While many people will focus on Hecht as the key to the deal, the Oilers actually feel that Horacek could be the key player in this trade. According to the Oilers scouts, Horacek is ready to challenge for a spot on the blue line this season. His game is simple…very little offense, but he can hit. He will add another physical dimension to the Oilers blue line, and is very adept to clearing the front of his own net. They believe that this 22-year-old can be a 5th or 6th D man for the Read more »
The Vancouver Canucks are in need of a top 6 forward. Preferably a player that plays right wing. Players out there that are UFA could be the answer. Or maybe Brian Burke will want to do something trade wise. Everyone knows how he likes to wheel and deal. I don’t think he should trade anyone on the team. The Canucks have a good nucleus that should not be traded away, I know Brian Burke knows this. They should keep the young nucleus of the team together. Let the core of young players grow into a powerhouse in the Western Conference for many years to come.
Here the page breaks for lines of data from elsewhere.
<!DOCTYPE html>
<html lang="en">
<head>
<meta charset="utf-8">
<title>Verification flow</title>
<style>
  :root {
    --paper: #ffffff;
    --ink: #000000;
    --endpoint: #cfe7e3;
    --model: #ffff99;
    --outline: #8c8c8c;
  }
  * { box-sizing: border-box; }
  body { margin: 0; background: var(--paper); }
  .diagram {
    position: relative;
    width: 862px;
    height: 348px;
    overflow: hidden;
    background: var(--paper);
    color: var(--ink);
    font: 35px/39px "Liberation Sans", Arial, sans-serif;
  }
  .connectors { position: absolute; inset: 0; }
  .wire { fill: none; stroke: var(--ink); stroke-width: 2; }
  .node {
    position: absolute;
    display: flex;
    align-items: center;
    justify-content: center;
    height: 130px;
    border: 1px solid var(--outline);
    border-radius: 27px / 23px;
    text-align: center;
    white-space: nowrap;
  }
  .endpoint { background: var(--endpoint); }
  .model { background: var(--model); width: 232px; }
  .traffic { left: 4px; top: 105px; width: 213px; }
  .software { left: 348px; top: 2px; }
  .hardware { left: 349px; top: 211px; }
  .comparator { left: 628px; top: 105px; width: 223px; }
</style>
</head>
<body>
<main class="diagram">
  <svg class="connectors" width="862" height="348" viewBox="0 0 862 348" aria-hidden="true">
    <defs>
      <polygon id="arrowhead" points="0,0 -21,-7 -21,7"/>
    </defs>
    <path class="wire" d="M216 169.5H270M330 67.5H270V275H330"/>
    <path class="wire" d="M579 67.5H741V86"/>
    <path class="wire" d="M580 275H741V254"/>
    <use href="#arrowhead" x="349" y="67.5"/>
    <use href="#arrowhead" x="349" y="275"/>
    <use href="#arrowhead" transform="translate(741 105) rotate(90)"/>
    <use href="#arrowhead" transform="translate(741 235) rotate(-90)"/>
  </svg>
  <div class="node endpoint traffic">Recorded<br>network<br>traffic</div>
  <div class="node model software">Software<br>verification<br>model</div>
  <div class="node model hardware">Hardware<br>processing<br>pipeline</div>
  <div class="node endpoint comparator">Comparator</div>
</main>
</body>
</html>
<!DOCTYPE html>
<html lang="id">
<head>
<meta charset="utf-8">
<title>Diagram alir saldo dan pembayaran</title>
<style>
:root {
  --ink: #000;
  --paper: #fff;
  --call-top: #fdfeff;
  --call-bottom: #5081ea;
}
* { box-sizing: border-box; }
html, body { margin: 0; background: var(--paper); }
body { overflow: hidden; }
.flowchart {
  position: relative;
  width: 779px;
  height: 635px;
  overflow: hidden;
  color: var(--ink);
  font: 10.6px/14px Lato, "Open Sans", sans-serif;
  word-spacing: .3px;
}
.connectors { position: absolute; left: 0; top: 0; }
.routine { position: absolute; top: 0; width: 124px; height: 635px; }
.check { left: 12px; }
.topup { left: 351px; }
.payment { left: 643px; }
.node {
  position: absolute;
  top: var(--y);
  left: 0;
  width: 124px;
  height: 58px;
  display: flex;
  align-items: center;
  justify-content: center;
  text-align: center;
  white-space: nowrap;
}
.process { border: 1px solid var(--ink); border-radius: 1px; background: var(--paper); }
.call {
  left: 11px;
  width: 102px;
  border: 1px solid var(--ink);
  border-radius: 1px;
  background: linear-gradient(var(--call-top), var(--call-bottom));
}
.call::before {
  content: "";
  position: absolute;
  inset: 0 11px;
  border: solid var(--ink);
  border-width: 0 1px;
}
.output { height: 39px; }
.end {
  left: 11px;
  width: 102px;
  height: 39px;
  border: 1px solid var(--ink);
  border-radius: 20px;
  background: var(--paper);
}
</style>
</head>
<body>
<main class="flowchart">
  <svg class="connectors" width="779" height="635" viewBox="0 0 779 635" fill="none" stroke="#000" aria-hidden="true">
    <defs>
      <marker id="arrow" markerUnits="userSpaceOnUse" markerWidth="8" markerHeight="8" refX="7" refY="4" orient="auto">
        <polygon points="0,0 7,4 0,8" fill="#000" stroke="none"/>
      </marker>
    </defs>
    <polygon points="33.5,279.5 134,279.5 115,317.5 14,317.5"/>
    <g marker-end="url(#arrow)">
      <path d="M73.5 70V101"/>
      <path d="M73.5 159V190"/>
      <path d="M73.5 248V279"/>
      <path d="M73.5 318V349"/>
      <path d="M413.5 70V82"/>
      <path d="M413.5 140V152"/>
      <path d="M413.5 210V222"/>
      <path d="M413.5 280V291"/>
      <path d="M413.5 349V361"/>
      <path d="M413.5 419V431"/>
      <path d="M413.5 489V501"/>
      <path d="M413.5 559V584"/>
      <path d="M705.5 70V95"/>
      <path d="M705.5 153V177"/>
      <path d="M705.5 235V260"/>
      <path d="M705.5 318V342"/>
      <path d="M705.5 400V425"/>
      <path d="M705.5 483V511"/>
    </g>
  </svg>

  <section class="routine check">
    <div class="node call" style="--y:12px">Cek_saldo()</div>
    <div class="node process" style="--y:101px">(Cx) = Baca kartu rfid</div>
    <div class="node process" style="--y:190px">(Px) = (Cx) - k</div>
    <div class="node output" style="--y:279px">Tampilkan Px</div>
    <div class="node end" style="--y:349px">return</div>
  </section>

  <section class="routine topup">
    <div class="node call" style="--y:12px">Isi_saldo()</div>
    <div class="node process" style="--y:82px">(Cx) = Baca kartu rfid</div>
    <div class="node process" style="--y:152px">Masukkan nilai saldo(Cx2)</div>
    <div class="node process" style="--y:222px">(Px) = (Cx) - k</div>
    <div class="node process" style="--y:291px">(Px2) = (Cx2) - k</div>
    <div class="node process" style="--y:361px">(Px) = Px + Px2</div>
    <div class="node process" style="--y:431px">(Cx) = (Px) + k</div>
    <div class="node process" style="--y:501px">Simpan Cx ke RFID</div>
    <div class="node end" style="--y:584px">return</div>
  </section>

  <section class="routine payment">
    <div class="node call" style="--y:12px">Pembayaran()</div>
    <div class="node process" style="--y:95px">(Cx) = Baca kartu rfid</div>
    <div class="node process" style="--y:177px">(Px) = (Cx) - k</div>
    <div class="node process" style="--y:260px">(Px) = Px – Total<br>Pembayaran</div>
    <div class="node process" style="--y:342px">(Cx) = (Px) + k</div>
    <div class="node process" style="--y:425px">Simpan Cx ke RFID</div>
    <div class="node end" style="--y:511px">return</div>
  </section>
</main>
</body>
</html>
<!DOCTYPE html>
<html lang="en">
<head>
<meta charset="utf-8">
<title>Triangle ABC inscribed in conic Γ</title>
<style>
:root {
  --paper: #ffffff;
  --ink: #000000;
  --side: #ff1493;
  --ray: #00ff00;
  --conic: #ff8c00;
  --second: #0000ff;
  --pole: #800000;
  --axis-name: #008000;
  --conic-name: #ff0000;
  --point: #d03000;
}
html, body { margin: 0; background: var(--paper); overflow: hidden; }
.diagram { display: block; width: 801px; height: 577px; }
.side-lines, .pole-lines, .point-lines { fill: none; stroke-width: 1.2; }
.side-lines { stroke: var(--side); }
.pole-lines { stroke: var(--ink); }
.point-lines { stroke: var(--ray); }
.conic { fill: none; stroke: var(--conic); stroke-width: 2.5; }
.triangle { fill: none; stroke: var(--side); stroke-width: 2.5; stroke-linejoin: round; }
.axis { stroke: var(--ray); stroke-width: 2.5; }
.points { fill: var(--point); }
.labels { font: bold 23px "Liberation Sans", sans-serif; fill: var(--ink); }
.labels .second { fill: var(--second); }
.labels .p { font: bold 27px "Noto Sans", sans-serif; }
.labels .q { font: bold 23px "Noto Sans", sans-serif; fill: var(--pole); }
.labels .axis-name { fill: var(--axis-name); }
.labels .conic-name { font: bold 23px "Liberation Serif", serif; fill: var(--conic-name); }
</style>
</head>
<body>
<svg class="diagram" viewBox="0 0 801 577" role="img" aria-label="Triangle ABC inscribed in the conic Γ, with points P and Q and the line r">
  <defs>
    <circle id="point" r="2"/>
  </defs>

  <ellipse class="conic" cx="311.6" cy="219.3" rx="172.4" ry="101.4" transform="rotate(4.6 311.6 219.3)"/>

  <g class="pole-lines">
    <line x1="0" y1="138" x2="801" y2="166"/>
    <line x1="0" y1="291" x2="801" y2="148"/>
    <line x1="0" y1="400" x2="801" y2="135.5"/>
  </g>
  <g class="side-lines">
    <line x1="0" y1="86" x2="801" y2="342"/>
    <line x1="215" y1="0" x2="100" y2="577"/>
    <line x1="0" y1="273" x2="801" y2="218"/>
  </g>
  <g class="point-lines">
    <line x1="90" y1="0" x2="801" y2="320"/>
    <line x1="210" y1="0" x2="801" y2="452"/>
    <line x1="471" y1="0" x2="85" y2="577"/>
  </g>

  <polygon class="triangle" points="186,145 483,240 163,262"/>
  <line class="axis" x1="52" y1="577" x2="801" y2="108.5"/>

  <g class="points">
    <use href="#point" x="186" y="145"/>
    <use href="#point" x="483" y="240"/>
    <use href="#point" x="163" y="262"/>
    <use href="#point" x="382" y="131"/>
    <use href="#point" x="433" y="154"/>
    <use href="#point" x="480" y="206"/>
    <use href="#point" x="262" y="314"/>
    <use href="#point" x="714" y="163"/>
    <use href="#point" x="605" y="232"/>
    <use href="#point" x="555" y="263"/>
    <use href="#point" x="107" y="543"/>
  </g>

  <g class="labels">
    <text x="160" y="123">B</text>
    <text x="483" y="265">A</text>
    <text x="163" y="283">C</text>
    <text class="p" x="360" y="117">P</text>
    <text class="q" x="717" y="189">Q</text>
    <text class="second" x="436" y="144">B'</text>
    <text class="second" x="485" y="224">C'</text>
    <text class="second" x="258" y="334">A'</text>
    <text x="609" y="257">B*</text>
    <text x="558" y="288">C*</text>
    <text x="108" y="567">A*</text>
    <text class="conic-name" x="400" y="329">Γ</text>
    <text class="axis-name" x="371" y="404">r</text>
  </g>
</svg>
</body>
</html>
A route that the Canucks might go in the off season is to go out and get a free agent that can add veteran leadership and can score. This player must have a fair amount of NHL experience. This would be helpful for the young Canucks players to learn how to win in the regular season and the playoffs.
The only 2 players that have the natural position of right wing on the Canucks are Vadim Sharifjanov and Trent Klatt. Obviously Sharifjanov is not ready for the NHL and Trent Klatt has proven that he can play in the NHL. The Canucks might be looking for a player of Klatt’s caliber. A player that gives 110% every game, can hit, and can put the puck in the net.
Players mentioned that are interested in coming to Vancouver are Mike Keane of the Dallas Stars, Donald Audette of the Buffalo Sabres, and Steve Heinze also of the Buffalo Sabres. All of these players are UFA. So the Canucks would not have to give up anything to get them.
I have heard Mike Keane’s name mentioned in the paper lately. I don
Last year was slim pickings for the Ducks; this year, they hit the
jackpot. If he finds a fifth gear to go with his Bure-like hands,
small-but-deadly winger Stan Tchistov (5-9, 165) could team up with Paul
Kariya to form the top scoring tandem in the league. If he doesn’t,
he’s still a can’t-miss electrifying talent. Defenseman Mark Popovic
(35th overall) is as reliable as they come, and could soon find himself
paired with Vitaly Vishnevski on the top unit. Joel Stepp, with speed
and grit, was a good third round pick.
Looking at Patrik Stefan after two years, it’s understandable why the
Thrashers were nervous about having the #1 pick again this year. But
they played it safe, refrained from making a hasty trade, and took the
best 18-year old hockey player in the world. Ilya Kovalchuk is head and
shoulders above Stefan, clearly the top talent this year. He should
make the roster this fall, and he could be an 80-point player by age
21. Little to shout about in the later rounds, though. Defenseman
Brian Sipotz was a nice pick at #100, he’s huge (6-7, 230), sturdy, and
could be a solid defensive defenseman down the road.
Boston B Read more »